"Don't fall off your chair, but part of my success in hiring employees has come from paying way past the industry standard," says Nathan Bowers, owner of Premier Lawn Services in Sykesville, Maryland. "I pay laborers $11 to $14 an hour and my foreman $17 an hour. That may seem like a lot, but I've kept my employees [a long time]. That's pretty much unheard of in this business."

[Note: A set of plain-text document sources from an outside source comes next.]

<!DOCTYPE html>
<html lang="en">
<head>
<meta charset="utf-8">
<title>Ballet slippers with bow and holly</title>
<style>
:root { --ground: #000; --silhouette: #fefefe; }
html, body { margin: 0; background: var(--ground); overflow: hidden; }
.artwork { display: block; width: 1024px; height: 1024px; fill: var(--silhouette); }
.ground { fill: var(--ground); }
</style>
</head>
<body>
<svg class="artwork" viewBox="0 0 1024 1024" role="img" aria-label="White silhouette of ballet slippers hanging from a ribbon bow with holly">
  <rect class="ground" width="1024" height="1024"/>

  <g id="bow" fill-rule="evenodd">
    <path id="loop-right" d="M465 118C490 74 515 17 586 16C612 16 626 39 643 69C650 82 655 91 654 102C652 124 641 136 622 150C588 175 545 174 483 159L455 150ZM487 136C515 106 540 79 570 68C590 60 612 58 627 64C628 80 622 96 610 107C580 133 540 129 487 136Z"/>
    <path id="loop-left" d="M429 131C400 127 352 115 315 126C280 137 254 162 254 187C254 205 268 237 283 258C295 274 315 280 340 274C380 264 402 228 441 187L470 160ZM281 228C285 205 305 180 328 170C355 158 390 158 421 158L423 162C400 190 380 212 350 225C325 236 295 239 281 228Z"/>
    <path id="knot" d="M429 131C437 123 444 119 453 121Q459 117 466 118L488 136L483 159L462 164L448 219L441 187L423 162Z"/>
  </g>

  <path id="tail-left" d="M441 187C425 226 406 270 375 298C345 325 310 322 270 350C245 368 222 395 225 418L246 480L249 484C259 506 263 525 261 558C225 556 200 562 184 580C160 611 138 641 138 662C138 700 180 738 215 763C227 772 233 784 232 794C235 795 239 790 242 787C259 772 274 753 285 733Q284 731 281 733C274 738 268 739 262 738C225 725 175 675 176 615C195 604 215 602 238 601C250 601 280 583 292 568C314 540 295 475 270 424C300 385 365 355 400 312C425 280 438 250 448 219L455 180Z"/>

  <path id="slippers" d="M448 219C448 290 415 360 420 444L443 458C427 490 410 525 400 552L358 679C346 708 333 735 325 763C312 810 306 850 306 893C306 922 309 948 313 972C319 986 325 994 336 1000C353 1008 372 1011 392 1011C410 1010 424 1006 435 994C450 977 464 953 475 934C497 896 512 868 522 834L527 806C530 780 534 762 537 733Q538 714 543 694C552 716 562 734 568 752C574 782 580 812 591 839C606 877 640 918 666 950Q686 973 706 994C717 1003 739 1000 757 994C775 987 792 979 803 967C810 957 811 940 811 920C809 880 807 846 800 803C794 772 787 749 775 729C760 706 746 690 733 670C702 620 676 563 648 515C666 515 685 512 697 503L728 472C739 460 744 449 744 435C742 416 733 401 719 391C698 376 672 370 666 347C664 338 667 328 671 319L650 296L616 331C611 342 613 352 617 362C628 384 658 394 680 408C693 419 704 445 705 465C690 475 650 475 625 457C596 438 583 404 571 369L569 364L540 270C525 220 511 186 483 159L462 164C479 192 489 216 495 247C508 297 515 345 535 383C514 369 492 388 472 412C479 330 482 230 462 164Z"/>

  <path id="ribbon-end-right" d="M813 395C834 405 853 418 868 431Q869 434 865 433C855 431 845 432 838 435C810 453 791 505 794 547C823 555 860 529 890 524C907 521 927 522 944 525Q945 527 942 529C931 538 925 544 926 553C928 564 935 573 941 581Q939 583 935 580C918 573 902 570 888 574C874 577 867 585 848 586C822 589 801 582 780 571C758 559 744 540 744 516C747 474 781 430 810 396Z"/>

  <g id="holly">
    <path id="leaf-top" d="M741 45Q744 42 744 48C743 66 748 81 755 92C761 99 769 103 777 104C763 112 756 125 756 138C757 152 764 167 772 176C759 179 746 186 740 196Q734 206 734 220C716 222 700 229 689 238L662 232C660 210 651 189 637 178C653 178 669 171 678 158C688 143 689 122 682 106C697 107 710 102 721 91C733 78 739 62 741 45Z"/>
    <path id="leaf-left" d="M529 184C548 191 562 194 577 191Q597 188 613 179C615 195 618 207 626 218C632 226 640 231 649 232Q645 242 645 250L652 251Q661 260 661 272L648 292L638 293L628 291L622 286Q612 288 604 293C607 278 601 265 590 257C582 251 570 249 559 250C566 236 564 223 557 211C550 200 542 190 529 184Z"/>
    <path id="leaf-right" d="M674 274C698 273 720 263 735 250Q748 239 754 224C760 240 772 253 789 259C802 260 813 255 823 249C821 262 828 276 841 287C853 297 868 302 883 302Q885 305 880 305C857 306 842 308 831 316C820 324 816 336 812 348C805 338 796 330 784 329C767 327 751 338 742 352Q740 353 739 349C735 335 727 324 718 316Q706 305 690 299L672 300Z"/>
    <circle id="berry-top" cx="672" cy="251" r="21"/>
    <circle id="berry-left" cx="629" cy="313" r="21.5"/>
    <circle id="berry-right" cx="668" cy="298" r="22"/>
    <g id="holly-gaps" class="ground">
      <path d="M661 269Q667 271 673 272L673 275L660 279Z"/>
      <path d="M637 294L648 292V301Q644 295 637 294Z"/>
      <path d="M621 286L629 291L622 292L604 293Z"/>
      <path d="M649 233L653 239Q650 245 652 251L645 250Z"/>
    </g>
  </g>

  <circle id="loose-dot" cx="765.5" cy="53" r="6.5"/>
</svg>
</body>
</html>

In case you did fall off your chair, remember that the trade-off for shelling out the big bucks is that, like Bowers, you won't have to spend a lot of time advertising, interviewing and hiring. But you don't necessarily have to pay that much to get the same excellent results. The Occupational Outlook Handbook 2006-07 (U.S. Department of Labor) reports that the median hourly wage for landscaping and groundskeeping laborers was $9.82, which you could round up to $10 or down to $9.50. If that's a little too high for your startup budget, you could instead offer at least $2 above minimum wage since it's hard to find unskilled jobs that pay that well.
However, according to industry experts and other business owners we spoke to, $10 an hour is about the going hourly rate for employees, which, compared to the current minimum wage, looks pretty darned good. Some owners, like Steve Mager, a lawn care business owner in Minnesota who also does chemical applications, have a sliding wage scale. Steve's base wage is $10, but he pays more-around $15 an hour-to workers with certain qualifications, such as those with a spotless driving record or a pesticide certification.
When you establish your base wage, keep in mind that in service industries like lawn care, it's not unusual for workers to change jobs to nab as little as a 25-cent-per-hour pay increase. So it's a good idea to ask around to see what other service providers are paying in your area and set your base pay rate accordingly.
"The truth is, both the lawn and landscape industries are starved for employees," says Tom Delaney, director of government affairs with PLANET, a Herndon, Virginia, association serving lawn care professionals, exterior maintenance contractors, installation/design/build professionals, and interiorscapers. "But the good news is, a mowing business needs fewer employees than other green businesses like landscaping. So your chances of finding enough people are not that bad."